The sudden events that happened to us due to the spread of COVID-19 has not only tested the preparedness of schools and professors but of students and parents as well. Schools have the option to continue education virtually and other employees can do work from their own home, but most people, especially parents, have not really prepared for the life conditions brought about by these sudden changes. For families with lower income and/or parents without work, this pandemic has been a financial nightmare. And for students like me whose parents belong to this financial bracket, being in Medical School has added to the struggle.
Most people would think that being in Medical School is a great struggle. But for some of us, the greatest struggle is barely affording that lifelong dream of becoming a future doctor. Even though both of my parents are doing their best to provide for me and some of my relatives have offered their support by financially helping out with my tuition, it is still not enough to sustain my studies, expenses and cost of living in Cebu.
Mid semester during my first year in Gullas, I’ve heard that the school actually offers a scholarship to students who qualify their grade requirement per subject and GPA. So I worked hard and studied harder to catch up on subjects that were not in my pre-Med course. I asked for help from friends who had a good background on things that I had a hard time comprehending. I have put a reasonable amount of pressure on myself to pass my exams and get the best grade possible. Some results are not always what I aimed for. Despite feeling discouraged, I kept going because “God promised that my work and all my efforts will not be in vain.”

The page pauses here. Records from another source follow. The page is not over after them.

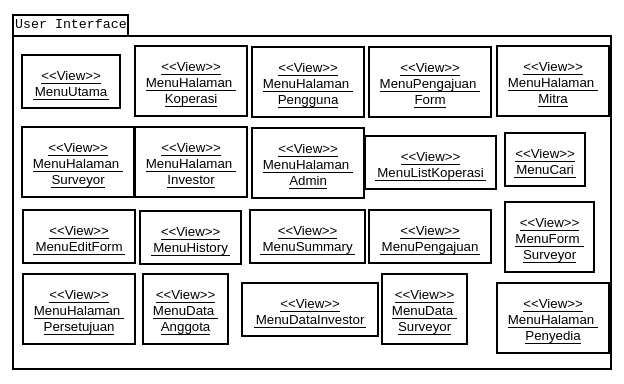
<!DOCTYPE html>
<html lang="id">
<head>
<meta charset="utf-8">
<title>User Interface</title>
<style>
:root { --ink: #000; --paper: #fff; }
* { box-sizing: border-box; margin: 0; }
body { width: 624px; height: 384px; overflow: hidden; background: var(--paper); color: var(--ink); }
.diagram { position: relative; width: 624px; height: 384px; overflow: hidden; font: 13.3px/15px "Liberation Sans", Arial, sans-serif; }
.package-tab, .package-body, .view { position: absolute; border: 2px solid var(--ink); }
.package-tab { left: 12px; top: 14px; width: 117px; height: 23px; padding-left: 1px; font: 13.3px/18px "Liberation Mono", monospace; white-space: nowrap; }
.package-body { left: 12px; top: 35px; width: 600px; height: 335px; }
.view { display: flex; flex-direction: column; align-items: center; justify-content: center; height: 55px; padding-top: 4px; white-space: nowrap; }
.view.tall { height: 72px; }
.view span { flex: none; height: 16px; border-bottom: 1px solid var(--ink); }
.view .name { padding: 0 2px; }
.view .lead { padding-right: 4px; }
</style>
</head>
<body>
<main class="diagram">
  <h1 class="package-tab">User Interface</h1>
  <div class="package-body"></div>

  <div class="view" style="left:21px;top:54px;width:100px"><span>&lt;&lt;View&gt;&gt;</span><span class="name">MenuUtama</span></div>
  <div class="view tall" style="left:134px;top:45px;width:114px"><span>&lt;&lt;View&gt;&gt;</span><span class="lead">MenuHalaman</span><span>Koperasi</span></div>
  <div class="view tall" style="left:251px;top:46px;width:114px"><span>&lt;&lt;View&gt;&gt;</span><span class="lead">MenuHalaman</span><span>Pengguna</span></div>
  <div class="view tall" style="left:368px;top:46px;width:124px"><span>&lt;&lt;View&gt;&gt;</span><span class="lead">MenuPengajuan</span><span>Form</span></div>
  <div class="view tall" style="left:496px;top:45px;width:114px"><span>&lt;&lt;View&gt;&gt;</span><span class="lead">MenuHalaman</span><span>Mitra</span></div>

  <div class="view tall" style="left:21px;top:126px;width:114px"><span>&lt;&lt;View&gt;&gt;</span><span class="lead">MenuHalaman</span><span>Surveyor</span></div>
  <div class="view tall" style="left:134px;top:126px;width:114px"><span>&lt;&lt;View&gt;&gt;</span><span class="lead">MenuHalaman</span><span>Investor</span></div>
  <div class="view tall" style="left:251px;top:127px;width:114px"><span>&lt;&lt;View&gt;&gt;</span><span class="lead">MenuHalaman</span><span>Admin</span></div>
  <div class="view" style="left:364px;top:135px;width:133px"><span>&lt;&lt;View&gt;&gt;</span><span class="name">MenuListKoperasi</span></div>
  <div class="view" style="left:504px;top:132px;width:82px"><span>&lt;&lt;View&gt;&gt;</span><span class="name">MenuCari</span></div>

  <div class="view" style="left:22px;top:209px;width:114px"><span>&lt;&lt;View&gt;&gt;</span><span class="name">MenuEditForm</span></div>
  <div class="view" style="left:139px;top:210px;width:103px"><span>&lt;&lt;View&gt;&gt;</span><span class="name">MenuHistory</span></div>
  <div class="view" style="left:249px;top:209px;width:117px"><span>&lt;&lt;View&gt;&gt;</span><span class="name">MenuSummary</span></div>
  <div class="view" style="left:368px;top:209px;width:124px"><span>&lt;&lt;View&gt;&gt;</span><span class="name">MenuPengajuan</span></div>
  <div class="view tall" style="left:504px;top:201px;width:91px"><span>&lt;&lt;View&gt;&gt;</span><span class="lead">MenuForm</span><span>Surveyor</span></div>

  <div class="view tall" style="left:22px;top:273px;width:114px"><span>&lt;&lt;View&gt;&gt;</span><span class="lead">MenuHalaman</span><span>Persetujuan</span></div>
  <div class="view tall" style="left:142px;top:273px;width:87px"><span>&lt;&lt;View&gt;&gt;</span><span class="lead">MenuData</span><span>Anggota</span></div>
  <div class="view" style="left:241px;top:282px;width:138px"><span>&lt;&lt;View&gt;&gt;</span><span class="name">MenuDataInvestor</span></div>
  <div class="view tall" style="left:381px;top:273px;width:87px"><span>&lt;&lt;View&gt;&gt;</span><span class="lead">MenuData</span><span>Surveyor</span></div>
  <div class="view tall" style="left:496px;top:282px;width:114px"><span>&lt;&lt;View&gt;&gt;</span><span class="lead">MenuHalaman</span><span>Penyedia</span></div>
</main>
</body>
</html>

When COVID happened, we had just finished our third bimonthly exams. Most of us who were not confident or satisfied with our performance in some subjects had only the fourth bimonthly to make up for it but we never got that chance. I went back home to my province, glad that I am with my family, but also full of anxiety about my grades, about how I am going to continue with my studies if my grades do not make the cut for the school’s scholarship. I remember some people would say that I would not have to worry about failing because most of my scores passed. But then again, I wasn’t just aiming for the passing grade. Being in this situation made me think, we may be on the same journey as students in medical school, but we do not walk on the same path. For some of us who are building from scratch, there would always be an extra mile to walk or another extra mountain to climb because we do not have the privileges, assistance, or excuses everyone else has.
My overthinking overwhelmed me with so much anxiety, it kept me awake every night, thinking of options. How would I possibly help my parents support my studies? Will I be able to manage my time efficiently if I enroll this school year while working part time? I couldn’t let my anxiety get the best of me so I took my mind off of it by applying for online teaching jobs that have a flexible schedule so I can have something to do while earning a little during the lockdown and hopefully, be able to do it part time once the classes start.
Enrollment for my second year in Gullas came. I received my final grades from first year and I was surprised! Surely, my efforts were not in vain and the reward was beyond what I have expected and asked for. I wrote and sent the application letter for scholarship to the school, prayed for it and God answered.
Now, I am part of the school’s scholarship program and I am very grateful for this to UV-GCM. Granting this opportunity to me did not only help ease the financial burden on my family, but have also given me peace of mind and allowed me to have more time and energy to focus on my studies and work less on my part-time. To the people who helped in processing the requirements for this scholarship and have been very accommodating and patient with my queries, it means so much to me. All these things are possible because of schools like UV-Gullas College of Medicine, who understands the importance of education and the financial challenges of pursuing one’s dreams.
And, to those who have goals and dreams, be pursuers not just dreamers. Pray about it. Take the risks and never be afraid to try all over again. Every day is a new day, and it brings us new chances and opportunities. Allow yourself to take those opportunities. Never let failure hold you down. Dare yourself to keep moving forward. Move forward as if you never got hurt or as if you did not fail yesterday. Acknowledge and celebrate your progress, no matter how slow. All your efforts will be worth it.
Muñoz, Regina Q.